It is touting the convenience of needing just one shot “while you are already out and about.”
“We’re not concerned with big numbers or big lines,” Wagner said. “We’re not expecting that. It’s to be a trickle, probably, but (for) three-hour blocks both during the day and after hours, folks can take advantage of it.”
More than 4.5 million people in the state have received at least one dose of a COVID-19 vaccine, representing 53.2% of its population, and 65.7% of adults 18 and up with at least one dose.
More than 3.6 million people statewide are fully vaccinated, representing 42.5% of its population and 53.5% of adults 18 and up.
In Western Tidewater, lower percentages of people have been vaccinated, especially in Southampton County, Franklin and Suffolk. In those localities, the percentages of people in each having received at least one dose or having been fully vaccinated trails the state by more than 10%.
Wagner believes it is due to a combination of vaccine hesitancy and those in more remote parts of the district being further away from vaccination sites. He said the district’s vaccination percentages are comparable to other rural districts that are having similar challenges.
The health district is trying to work with community groups, Wagner said, to help quell some of the distress people may be having about the vaccine.

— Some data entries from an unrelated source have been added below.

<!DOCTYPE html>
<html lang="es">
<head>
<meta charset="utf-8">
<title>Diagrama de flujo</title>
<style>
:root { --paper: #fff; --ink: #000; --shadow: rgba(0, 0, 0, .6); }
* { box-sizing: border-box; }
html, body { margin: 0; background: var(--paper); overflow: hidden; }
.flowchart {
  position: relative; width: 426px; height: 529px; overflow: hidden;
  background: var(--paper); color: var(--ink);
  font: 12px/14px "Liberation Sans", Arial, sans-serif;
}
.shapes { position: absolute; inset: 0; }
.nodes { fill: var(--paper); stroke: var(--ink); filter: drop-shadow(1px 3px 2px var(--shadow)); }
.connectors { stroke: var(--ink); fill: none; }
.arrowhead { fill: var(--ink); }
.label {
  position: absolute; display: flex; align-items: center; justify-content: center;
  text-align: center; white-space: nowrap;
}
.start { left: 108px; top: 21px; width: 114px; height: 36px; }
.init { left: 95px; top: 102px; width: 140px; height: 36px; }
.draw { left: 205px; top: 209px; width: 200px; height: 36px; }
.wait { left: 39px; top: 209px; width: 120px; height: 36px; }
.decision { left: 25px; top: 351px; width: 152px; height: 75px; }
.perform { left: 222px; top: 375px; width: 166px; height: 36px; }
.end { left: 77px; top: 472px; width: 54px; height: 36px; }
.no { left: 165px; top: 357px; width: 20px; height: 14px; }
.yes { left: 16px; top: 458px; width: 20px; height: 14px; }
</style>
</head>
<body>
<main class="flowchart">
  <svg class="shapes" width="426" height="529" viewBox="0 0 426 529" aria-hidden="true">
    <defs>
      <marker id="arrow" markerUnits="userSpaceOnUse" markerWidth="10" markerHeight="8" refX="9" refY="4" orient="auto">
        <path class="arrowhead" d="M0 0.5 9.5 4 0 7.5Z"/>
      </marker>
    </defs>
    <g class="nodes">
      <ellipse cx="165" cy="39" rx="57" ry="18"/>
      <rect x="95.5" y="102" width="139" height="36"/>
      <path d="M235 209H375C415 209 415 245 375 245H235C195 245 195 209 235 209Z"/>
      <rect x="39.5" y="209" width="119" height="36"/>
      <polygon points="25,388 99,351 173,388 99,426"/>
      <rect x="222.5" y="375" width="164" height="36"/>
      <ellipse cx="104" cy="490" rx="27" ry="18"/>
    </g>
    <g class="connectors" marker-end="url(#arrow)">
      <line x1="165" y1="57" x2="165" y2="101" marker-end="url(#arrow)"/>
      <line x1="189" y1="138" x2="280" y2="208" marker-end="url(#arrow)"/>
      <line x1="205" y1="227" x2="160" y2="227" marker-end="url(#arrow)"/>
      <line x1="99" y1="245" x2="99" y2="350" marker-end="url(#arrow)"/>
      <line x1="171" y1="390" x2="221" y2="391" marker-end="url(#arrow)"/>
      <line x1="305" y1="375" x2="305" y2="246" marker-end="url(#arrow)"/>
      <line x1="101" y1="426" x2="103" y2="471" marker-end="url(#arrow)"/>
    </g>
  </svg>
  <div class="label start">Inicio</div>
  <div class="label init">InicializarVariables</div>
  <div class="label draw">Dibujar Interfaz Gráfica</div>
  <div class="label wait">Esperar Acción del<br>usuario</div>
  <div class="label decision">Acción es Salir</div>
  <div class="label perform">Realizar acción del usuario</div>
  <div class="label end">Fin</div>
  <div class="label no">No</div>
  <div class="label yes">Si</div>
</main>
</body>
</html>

“It really is trying to make those logistics easier,” Wagner said, “just making it available, just educating people when they actually hear about it from a medical professional rather than online, (they’ll) say, ‘I think I will get the vaccine.’”